From the entries that follow, pick out all lines holding "plain".
---------------
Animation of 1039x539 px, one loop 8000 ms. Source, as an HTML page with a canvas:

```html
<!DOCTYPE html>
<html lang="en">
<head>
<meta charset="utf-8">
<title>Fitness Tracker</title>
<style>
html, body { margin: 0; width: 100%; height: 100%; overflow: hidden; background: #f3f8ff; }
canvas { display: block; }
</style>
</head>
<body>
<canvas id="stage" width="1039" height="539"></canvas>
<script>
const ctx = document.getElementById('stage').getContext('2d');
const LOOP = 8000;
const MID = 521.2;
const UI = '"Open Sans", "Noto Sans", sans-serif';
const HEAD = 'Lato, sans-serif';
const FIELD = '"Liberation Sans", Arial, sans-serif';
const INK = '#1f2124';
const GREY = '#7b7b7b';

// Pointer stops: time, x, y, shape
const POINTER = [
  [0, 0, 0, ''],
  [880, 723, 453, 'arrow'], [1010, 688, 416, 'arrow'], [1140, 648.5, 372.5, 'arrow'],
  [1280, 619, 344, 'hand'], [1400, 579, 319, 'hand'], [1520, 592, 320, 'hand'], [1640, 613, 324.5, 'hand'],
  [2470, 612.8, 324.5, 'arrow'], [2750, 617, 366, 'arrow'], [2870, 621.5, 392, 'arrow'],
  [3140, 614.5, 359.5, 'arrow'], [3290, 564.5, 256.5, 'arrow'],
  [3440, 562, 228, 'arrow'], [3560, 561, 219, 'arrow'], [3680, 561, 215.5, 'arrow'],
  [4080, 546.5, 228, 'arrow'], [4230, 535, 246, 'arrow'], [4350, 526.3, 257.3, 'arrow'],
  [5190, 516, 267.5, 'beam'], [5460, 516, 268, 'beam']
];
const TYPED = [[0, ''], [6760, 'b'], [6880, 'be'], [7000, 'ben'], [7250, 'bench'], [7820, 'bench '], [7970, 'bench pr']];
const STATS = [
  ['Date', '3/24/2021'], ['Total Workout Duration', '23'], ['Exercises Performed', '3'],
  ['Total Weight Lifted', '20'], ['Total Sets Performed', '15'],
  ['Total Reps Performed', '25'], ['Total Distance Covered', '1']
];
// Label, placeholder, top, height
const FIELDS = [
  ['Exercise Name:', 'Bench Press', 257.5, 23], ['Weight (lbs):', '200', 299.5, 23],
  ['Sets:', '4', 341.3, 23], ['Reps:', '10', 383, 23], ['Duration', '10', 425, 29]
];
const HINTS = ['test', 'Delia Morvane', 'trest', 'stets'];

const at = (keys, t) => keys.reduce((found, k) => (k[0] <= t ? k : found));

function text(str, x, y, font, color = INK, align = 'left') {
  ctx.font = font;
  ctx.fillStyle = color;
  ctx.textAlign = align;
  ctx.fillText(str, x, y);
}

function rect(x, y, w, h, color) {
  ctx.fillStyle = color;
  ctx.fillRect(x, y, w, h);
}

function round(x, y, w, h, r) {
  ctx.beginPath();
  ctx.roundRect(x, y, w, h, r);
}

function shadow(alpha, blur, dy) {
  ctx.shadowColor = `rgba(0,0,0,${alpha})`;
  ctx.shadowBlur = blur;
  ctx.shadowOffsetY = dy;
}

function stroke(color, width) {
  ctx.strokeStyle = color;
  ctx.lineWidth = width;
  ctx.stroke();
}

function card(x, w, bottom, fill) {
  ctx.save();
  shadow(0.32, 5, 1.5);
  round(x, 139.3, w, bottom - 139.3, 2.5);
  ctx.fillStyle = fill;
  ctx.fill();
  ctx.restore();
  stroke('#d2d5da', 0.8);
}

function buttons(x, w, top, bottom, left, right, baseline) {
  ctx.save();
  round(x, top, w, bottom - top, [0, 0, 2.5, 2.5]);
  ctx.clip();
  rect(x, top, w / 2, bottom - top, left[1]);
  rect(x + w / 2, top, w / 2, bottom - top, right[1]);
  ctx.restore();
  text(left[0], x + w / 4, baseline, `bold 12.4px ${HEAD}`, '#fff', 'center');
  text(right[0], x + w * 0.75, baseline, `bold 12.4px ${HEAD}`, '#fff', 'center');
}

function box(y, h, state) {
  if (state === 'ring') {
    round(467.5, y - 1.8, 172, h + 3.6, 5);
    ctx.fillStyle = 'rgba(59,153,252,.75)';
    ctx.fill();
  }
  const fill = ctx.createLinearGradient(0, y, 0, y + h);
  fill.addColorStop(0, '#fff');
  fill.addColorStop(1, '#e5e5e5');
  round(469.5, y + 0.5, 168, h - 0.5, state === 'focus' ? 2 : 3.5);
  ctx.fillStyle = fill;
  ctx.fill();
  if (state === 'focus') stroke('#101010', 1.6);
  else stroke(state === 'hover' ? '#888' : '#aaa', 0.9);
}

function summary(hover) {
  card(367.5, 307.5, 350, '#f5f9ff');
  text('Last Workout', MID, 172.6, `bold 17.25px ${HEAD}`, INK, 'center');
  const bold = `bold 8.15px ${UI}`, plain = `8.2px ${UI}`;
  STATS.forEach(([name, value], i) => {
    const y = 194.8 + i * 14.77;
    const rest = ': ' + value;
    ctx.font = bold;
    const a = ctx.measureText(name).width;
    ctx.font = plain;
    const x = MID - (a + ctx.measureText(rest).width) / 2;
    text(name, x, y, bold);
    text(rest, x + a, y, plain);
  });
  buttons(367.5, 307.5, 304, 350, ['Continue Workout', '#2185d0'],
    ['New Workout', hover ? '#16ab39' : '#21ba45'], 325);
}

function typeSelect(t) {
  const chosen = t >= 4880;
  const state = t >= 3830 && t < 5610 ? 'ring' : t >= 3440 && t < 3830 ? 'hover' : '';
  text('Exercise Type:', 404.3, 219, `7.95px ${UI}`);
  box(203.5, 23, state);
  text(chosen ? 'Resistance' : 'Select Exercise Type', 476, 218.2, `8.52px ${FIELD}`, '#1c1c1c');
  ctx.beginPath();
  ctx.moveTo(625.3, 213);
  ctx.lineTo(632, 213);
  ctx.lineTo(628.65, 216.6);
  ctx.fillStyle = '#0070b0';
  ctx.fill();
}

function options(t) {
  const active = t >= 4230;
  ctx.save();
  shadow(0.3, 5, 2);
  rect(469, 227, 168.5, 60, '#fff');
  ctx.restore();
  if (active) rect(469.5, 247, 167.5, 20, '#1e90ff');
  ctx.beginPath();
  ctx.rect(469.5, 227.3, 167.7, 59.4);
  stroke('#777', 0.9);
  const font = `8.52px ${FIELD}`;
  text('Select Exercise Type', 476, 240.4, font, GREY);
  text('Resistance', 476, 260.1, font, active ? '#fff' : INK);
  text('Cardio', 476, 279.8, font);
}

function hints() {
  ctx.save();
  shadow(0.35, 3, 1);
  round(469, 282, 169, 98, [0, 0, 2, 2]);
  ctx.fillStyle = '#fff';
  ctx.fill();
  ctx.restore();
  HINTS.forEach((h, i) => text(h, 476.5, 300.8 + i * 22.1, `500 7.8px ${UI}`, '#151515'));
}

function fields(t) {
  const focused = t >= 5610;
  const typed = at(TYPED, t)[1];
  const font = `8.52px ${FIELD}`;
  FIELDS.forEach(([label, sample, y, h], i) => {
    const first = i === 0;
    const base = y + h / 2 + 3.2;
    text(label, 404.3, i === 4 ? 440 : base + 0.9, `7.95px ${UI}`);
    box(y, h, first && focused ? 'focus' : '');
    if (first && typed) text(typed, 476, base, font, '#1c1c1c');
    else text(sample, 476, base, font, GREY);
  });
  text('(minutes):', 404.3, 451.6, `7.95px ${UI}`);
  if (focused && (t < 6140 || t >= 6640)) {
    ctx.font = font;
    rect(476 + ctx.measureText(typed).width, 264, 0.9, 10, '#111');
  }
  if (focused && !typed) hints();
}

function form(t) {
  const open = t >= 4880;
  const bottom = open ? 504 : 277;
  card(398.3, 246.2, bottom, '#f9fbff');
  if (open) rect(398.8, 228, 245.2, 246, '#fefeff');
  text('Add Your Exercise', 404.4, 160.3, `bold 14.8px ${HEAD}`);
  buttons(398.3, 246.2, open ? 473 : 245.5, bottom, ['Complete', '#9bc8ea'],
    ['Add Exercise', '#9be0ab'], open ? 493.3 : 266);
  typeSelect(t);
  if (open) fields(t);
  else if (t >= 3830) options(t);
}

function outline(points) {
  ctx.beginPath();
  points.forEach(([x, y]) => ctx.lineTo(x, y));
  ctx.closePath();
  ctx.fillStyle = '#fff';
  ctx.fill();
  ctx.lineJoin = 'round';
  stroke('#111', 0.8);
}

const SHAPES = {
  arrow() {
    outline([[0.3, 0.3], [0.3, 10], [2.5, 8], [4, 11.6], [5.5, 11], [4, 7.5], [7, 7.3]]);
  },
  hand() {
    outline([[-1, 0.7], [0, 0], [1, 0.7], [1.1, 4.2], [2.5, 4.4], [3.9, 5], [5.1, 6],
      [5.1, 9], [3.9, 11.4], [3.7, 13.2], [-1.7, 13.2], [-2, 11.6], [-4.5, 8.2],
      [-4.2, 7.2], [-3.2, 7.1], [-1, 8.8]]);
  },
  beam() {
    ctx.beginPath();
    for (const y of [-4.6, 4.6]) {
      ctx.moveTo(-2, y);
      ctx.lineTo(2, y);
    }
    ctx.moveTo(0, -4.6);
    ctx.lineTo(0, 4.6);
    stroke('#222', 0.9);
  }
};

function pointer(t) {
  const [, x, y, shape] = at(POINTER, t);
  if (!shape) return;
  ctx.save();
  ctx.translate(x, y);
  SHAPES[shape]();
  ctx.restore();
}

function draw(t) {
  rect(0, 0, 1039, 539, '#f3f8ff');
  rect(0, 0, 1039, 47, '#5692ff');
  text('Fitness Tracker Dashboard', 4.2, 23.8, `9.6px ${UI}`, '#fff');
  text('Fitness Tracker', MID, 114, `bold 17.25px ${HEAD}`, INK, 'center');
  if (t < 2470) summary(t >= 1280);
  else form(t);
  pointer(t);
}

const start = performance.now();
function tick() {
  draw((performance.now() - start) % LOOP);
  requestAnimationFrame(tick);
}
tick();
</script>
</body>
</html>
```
---------------
### ANSWER SECTION:
  const bold = `bold 8.15px ${UI}`, plain = `8.2px ${UI}`;
    ctx.font = plain;
    text(rest, x + a, y, plain);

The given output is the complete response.